Iraq said Monday it had launched an investigation into possible human rights abuses against civilians fleeing the Islamic State-held city of Fallujah as an aid group said more than 4,000 more people had left the city over the weekend.

Iraqi government spokesman Saad al-Hadithi said some fighters suspected of violating human rights during the three-week-old operation to retake the city have been arrested over the past few days and are under investigation.

He did not provide details on whether the fighters are from the army or government-sanctioned paramilitary forces, which are mainly made up of Shiite militias.

Prime Minister Haider al-Abadi "issued arrest warrants against some suspects who took part in the operation a few days ago," al-Hadithi said. "The Prime Minister is closely following the investigation and we are still awaiting the results."

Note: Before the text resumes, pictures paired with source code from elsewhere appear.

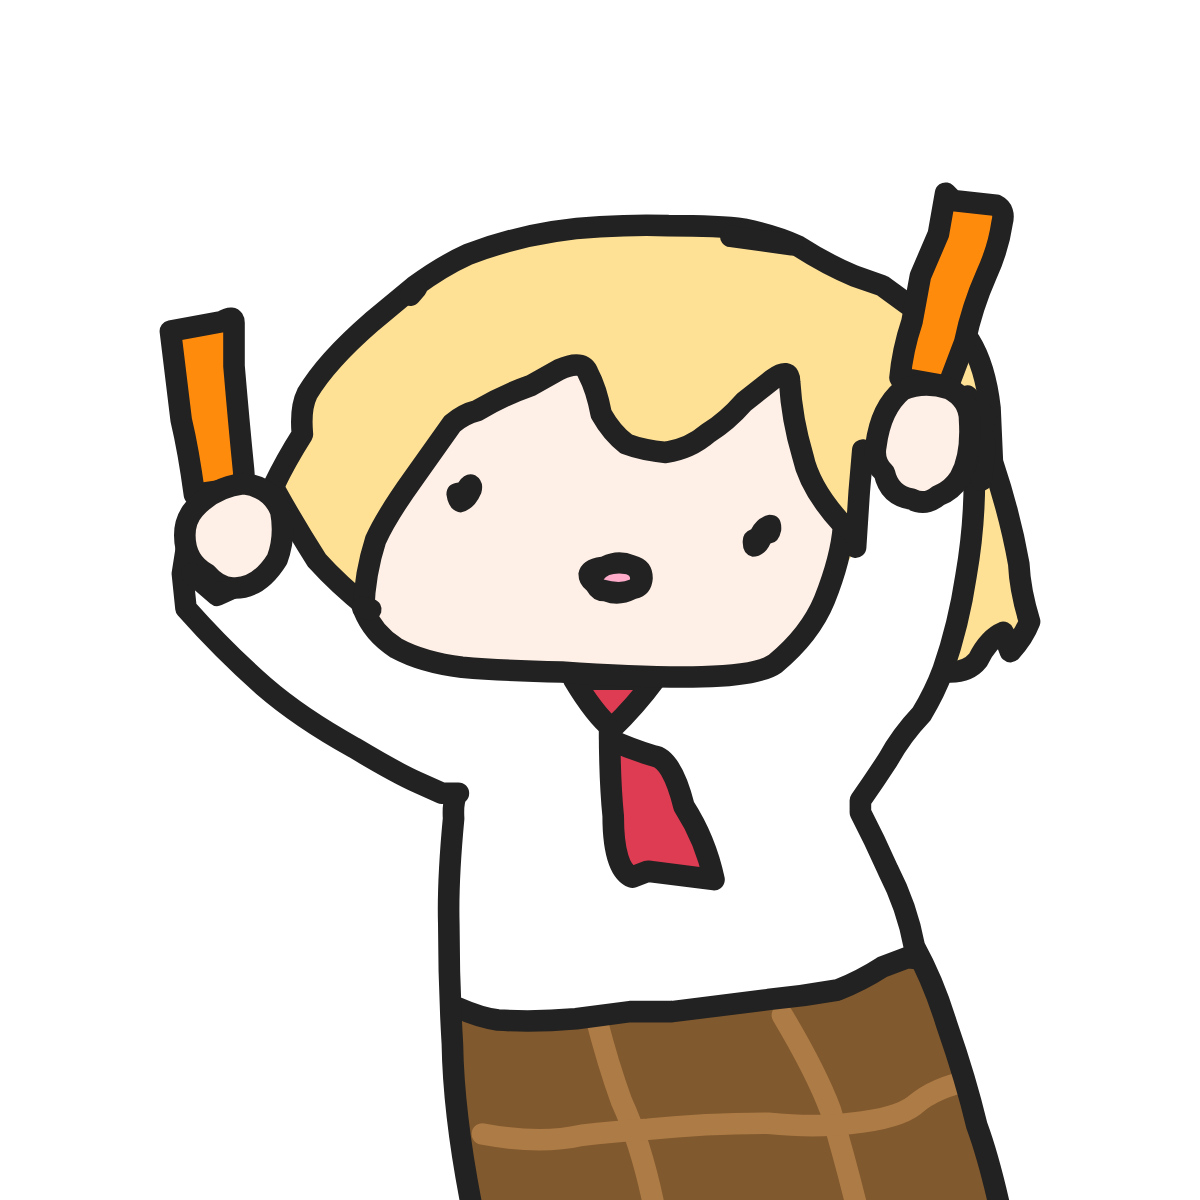
<!DOCTYPE html>
<html lang="en">
<head>
<meta charset="utf-8">
<title>Cheering figure with orange sticks</title>
<style>
:root {
  --paper: #ffffff;
  --ink: #222222;
  --hair: #ffe196;
  --skin: #fff0e7;
  --stick: #ff8b0d;
  --tie: #de3c53;
  --skirt: #80592e;
  --plaid: #ad7b45;
  --tongue: #ffaccb;
}
html, body { margin: 0; padding: 0; background: var(--paper); overflow: hidden; }
.canvas { width: 1200px; height: 1200px; overflow: hidden; background: var(--paper); }
.canvas svg { display: block; width: 1200px; height: 1200px; }
.line { fill: none; }
.line, .outlined { stroke: var(--ink); stroke-width: 18; stroke-linecap: round; stroke-linejoin: round; }
.ink { fill: var(--ink); }
.hair { fill: var(--hair); }
.skin { fill: var(--skin); }
.shirt { fill: var(--paper); }
.stick { fill: var(--stick); }
.tie { fill: var(--tie); }
.skirt { fill: var(--skirt); }
.plaid { fill: none; stroke: var(--plaid); stroke-width: 18; stroke-linecap: round; stroke-linejoin: round; }
.tongue { fill: var(--tongue); }
</style>
</head>
<body>
<main class="canvas">
<svg viewBox="0 0 1000 1000" role="img" aria-label="Doodle of a blond figure in a white shirt, red tie and plaid skirt raising two orange sticks">
  <defs>
    <clipPath id="skirt-shape">
      <path d="M380 842 Q400 850 415 850 L480 849 L560 843 L640 834 L700 824 L735 807 L768 798 L800 890 L832 1000 L393 1000 Z"/>
    </clipPath>
  </defs>

  <g id="hair-back">
    <path class="hair" d="M228 405 Q238 384 252 362 Q250 340 256 328 Q272 301 345 239 Q368 222 390 212 Q442 192 557 188 Q600 188 620 191 Q645 196 665 205 Q690 221 735 238 L757 254 L808 284 Q821 305 825 335 L827 380 Q842 430 850 470 Q850 492 858 518 L842 543 L836 527 Q824 533 815 550 Q807 560 790 561 L700 560 L305 508 Q282 490 264 467 Q245 442 236 424 Z"/>
    <path class="line" d="M228 405 Q238 384 252 362 Q250 340 256 328 Q272 301 310 268 L345 239 Q368 222 390 212 Q442 192 500 189 Q530 187 557 188 Q600 188 620 191 Q645 196 665 205 Q690 221 712 230 L735 238 L757 254"/>
    <path class="line" d="M342 246 L347 240 M609 197 L660 204"/>
    <path class="line" d="M808 284 Q821 305 825 340 L827 385 Q842 430 849 470 Q850 492 858 518 Q853 531 842 543 L836 527 Q824 532 815 550 Q807 560 792 560"/>
  </g>

  <g id="shirt">
    <path class="shirt" d="M155 470 L155 507 Q200 558 250 597 Q310 636 365 657 L382 661 Q374 730 375 840 L415 850 L560 843 L700 823 L765 798 Q756 760 735 720 L716 674 Q730 642 775 585 Q796 535 805 480 Q812 435 812 400 L770 395 L720 375 L714 458 L640 557 L320 530 L305 508 Q282 490 264 467 L236 424 Z"/>
  </g>

  <g id="skirt">
    <g clip-path="url(#skirt-shape)">
      <path class="skirt" d="M370 790 H850 V1010 H370 Z"/>
      <path class="plaid" d="M496 845 Q506 885 518 918 Q535 955 546 1010"/>
      <path class="plaid" d="M652 846 Q680 893 692 925 Q704 965 715 1010"/>
      <path class="plaid" d="M402 945 Q450 954 485 946 Q510 943 540 941 Q590 936 640 936 Q680 940 710 936 Q748 932 762 921 Q779 906 810 900"/>
    </g>
    <path class="line" d="M382 840 Q400 848 415 850 Q445 852 480 849 L525 843 L560 843 Q600 838 640 833 Q670 830 698 825 Q718 817 735 806 L756 798 L765 799"/>
  </g>

  <g id="body-outline">
    <path class="line" d="M158 440 L152 478 L155 507 Q186 542 220 572 Q250 598 295 623 Q330 644 348 652 L368 661 L382 661 Q377 665 378 682 Q373 735 374 770 Q374 820 377 870 Q378 930 394 1010"/>
    <path class="line" d="M812 400 Q812 440 805 480 Q799 520 786 558 Q779 577 768 595 Q751 613 740 633 Q729 650 717 667 L717 677 Q729 700 740 725 Q756 756 762 789 Q778 818 789 854 Q805 900 814 938 Q824 965 834 1010"/>
    <path class="line" d="M230 410 Q245 437 264 467 Q282 487 307 507"/>
  </g>

  <g id="tie">
    <path class="tie outlined" d="M478 566 L546 566 Q529 589 510 607 Q496 596 478 566 Z"/>
    <path class="tie outlined" d="M508 607 Q508 650 511 680 Q511 725 527 731 L540 726 L595 733 Q588 700 570 672 Q560 632 545 630 Q525 624 508 616 Z"/>
  </g>

  <g id="face">
    <path class="skin outlined" d="M303 508 Q304 478 313 450 Q322 430 345 398 L377 353 Q386 345 398 342 Q420 329 443 321 L466 308 Q486 299 490 311 Q497 324 501 345 Q510 361 522 370 Q535 375 555 377 Q575 374 590 361 Q606 351 620 335 L644 316 Q658 306 658 318 Q660 350 669 380 Q675 408 703 438 Q701 465 687 500 Q675 529 646 553 Q632 563 585 564 Q540 565 468 560 Q420 559 385 556 Q352 552 330 540 Q311 528 303 508 Z"/>
    <path class="line" d="M309 508 L302 506"/>
    <path class="ink" d="M372 412 Q372 403 382 402 Q388 393 396 396 Q404 401 401 411 Q395 425 384 427 Q374 426 372 412 Z"/>
    <path class="ink" d="M619 453 Q618 444 626 441 Q631 431 641 429 Q652 429 651 442 Q649 452 642 453 Q637 464 627 464 Q619 462 619 453 Z"/>
    <path class="ink" d="M482 478 Q484 466 501 464 Q515 457 529 463 Q544 467 544 482 Q543 496 530 499 Q516 506 503 501 Q494 501 489 492 Q482 487 482 478 Z"/>
    <path class="tongue" d="M503 483 Q506 478 516 478 Q526 478 525 483 Q517 487 503 483 Z"/>
  </g>

  <g id="right-arm">
    <path class="line" d="M719 375 L716 410 Q714 440 713 456 M703 438 L709 442"/>
    <path class="stick outlined" d="M788 161 L794 167 L830 171 Q838 175 835 186 Q832 207 822 229 Q810 256 804 285 L790 322 L750 315 Q752 292 760 268 L767 230 L782 195 Z"/>
    <path class="line" d="M814 345 L821 372 L818 400 M806 330 L822 348"/>
    <path class="skin outlined" d="M752 325 Q770 317 791 324 Q808 333 808 350 Q810 380 800 398 Q793 409 782 413 Q771 422 760 416 Q741 413 737 394 Q727 385 730 371 Q734 340 752 325 Z"/>
  </g>

  <g id="left-arm">
    <path class="stick outlined" d="M142 276 L185 268 Q195 262 195 269 L195 305 Q199 352 203 392 L204 406 L162 412 Q157 375 151 350 Z"/>
    <path class="skin outlined" d="M162 424 Q178 406 203 403 Q226 406 234 426 Q238 447 231 466 Q216 490 196 490 Q183 491 172 478 Q154 468 154 446 Q154 433 162 424 Z"/>
    <path class="line" d="M160 478 L181 496 L192 491"/>
  </g>
</svg>
</main>
</body>
</html>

Local Sunni officials and human rights groups have accused Shiite militias of arresting, torturing and killing Sunnis who fled Fallujah and its outskirts.

The governor of Anbar province, where Fallujah is located, told a press conference on Sunday that 49 civilians were killed and 643 others have gone missing. Suhaib Al-Rawi described them as displaced persons from Fallujah who reached areas controlled by the paramilitary forces.

The spokesman for Iraq's paramilitary forces, Karim al-Nouri, confirmed the arrest of one fighter for alleged human rights violations, but did not provide further details. He said the accusations of abuse by paramilitary forces were "mere lies aimed at distracting attention from victories on the ground."

He said that all displaced people detained by paramilitary forces for security screening were handed over to authorities.

Last week, the U.N. human rights chief said there were "credible reports" that Iraqis fleeing Fallujah were facing physical abuse as they escaped the city held by Islamic State militants.

An estimated 50,000 civilians remain trapped inside Fallujah, located about 40 miles (65 kilometers) west of Baghdad. Their presence, along with roadside bombs, has slowed down the Iraqi forces' operation to recapture the city.

Fallujah has been under IS control for over two years and is the last major city in western Iraq still held by the extremist group. The militants have threatened anyone who attempts to flee with death and last week reportedly shot at a group of civilians attempting to flee across the Euphrates River.

The Norwegian Refugee Council said the 4,000 who fled since Saturday bring the total number of residents who escaped Fallujah since the offensive started in late May to 27,580.

Thousands more are expected to take the risky journey in the coming hours, NRC said, adding that some refugees reported IS militants were demanding 150,000 Iraqi Dinars, or around $130, from each person who wanted to leave.

The aid group warned that humanitarian resources are running low and called for at least $10 million to fund a six-month supply of water, food and basic necessities.

"Thousands of others remain trapped inside and the most vulnerable will need urgent assistance," said Nasr Muflahi, the NCR country director in Iraq.

On Sunday, the Iraqi command announced that key areas to the west of Fallujah had been taken and that Iraqi forces pushed deeper into the city from its southern edges.

U.S.-trained Iraqi counterterrorism forces, wary of coming street battles in the city, are already facing fierce resistance on the outskirts from well-entrenched militants.